Look for the string "button" in the data below, and copy each line that holds it.

↓

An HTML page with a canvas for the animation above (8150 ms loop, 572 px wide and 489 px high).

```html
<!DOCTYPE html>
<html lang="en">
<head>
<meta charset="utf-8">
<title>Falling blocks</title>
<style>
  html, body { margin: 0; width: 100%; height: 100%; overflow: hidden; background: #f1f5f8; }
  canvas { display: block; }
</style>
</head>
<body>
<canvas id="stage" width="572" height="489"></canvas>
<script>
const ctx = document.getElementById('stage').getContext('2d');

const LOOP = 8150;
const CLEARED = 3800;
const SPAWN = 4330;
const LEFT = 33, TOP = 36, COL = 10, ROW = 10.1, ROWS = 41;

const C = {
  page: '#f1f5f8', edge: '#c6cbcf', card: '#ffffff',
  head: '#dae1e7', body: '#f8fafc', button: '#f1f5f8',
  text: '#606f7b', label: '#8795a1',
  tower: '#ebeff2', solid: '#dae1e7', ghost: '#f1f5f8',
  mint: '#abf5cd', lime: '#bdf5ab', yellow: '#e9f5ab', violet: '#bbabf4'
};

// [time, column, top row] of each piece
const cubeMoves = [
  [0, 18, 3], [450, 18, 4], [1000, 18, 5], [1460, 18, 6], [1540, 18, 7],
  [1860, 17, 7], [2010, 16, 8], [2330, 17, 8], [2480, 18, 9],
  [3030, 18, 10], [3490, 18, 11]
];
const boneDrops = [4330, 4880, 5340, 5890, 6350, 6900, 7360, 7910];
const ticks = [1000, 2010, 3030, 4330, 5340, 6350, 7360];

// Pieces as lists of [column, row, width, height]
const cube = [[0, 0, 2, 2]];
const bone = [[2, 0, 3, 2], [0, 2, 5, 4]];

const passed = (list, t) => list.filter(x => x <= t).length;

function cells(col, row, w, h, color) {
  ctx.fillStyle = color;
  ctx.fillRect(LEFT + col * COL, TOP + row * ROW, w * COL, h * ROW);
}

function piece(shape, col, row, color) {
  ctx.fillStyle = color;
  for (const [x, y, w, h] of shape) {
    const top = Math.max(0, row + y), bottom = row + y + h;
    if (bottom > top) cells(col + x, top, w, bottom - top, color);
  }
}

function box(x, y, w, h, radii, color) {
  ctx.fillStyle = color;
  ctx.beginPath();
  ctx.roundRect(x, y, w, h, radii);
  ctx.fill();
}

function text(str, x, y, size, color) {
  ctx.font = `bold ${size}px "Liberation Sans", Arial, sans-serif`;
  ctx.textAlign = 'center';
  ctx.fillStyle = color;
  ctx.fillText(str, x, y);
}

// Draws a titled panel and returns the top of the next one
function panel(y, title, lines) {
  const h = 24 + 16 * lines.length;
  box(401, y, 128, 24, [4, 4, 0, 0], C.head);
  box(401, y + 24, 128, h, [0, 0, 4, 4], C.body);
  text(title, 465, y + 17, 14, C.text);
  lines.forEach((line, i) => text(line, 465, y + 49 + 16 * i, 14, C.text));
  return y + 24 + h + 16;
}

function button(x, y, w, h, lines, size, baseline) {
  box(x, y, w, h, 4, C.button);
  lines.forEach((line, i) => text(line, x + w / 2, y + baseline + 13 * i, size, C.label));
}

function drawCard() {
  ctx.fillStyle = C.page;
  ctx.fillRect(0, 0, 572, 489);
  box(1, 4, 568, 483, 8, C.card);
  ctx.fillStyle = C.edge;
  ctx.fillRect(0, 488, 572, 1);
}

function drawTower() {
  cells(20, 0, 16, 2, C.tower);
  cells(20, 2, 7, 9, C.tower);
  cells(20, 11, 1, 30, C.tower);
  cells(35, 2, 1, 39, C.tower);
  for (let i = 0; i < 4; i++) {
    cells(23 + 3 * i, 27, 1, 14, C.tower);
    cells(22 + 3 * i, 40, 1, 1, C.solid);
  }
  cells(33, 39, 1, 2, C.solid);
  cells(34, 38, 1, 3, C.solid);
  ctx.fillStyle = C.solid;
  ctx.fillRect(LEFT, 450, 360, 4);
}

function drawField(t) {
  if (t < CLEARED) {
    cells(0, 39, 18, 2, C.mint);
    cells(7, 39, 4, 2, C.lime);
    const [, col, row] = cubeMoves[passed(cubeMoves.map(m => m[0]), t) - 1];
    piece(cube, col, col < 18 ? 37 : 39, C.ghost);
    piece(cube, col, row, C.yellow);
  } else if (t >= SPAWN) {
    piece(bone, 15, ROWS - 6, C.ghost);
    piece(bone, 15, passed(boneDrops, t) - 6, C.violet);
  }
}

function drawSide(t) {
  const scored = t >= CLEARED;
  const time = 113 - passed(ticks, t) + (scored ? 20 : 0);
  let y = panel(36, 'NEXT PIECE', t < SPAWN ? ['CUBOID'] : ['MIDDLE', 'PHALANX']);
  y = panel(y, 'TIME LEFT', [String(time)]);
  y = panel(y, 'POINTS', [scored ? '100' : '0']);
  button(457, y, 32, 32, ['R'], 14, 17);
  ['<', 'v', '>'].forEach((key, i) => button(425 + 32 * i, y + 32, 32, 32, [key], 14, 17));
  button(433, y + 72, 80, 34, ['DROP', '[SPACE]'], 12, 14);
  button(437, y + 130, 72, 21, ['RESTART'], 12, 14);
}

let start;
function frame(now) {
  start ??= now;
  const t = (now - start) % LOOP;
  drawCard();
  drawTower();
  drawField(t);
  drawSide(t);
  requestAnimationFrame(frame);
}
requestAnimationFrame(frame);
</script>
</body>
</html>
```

↑

## [Result]
  head: '#dae1e7', body: '#f8fafc', button: '#f1f5f8',
function button(x, y, w, h, lines, size, baseline) {
  box(x, y, w, h, 4, C.button);
  button(457, y, 32, 32, ['R'], 14, 17);
  ['<', 'v', '>'].forEach((key, i) => button(425 + 32 * i, y + 32, 32, 32, [key], 14, 17));
  button(433, y + 72, 80, 34, ['DROP', '[SPACE]'], 12, 14);
  button(437, y + 130, 72, 21, ['RESTART'], 12, 14);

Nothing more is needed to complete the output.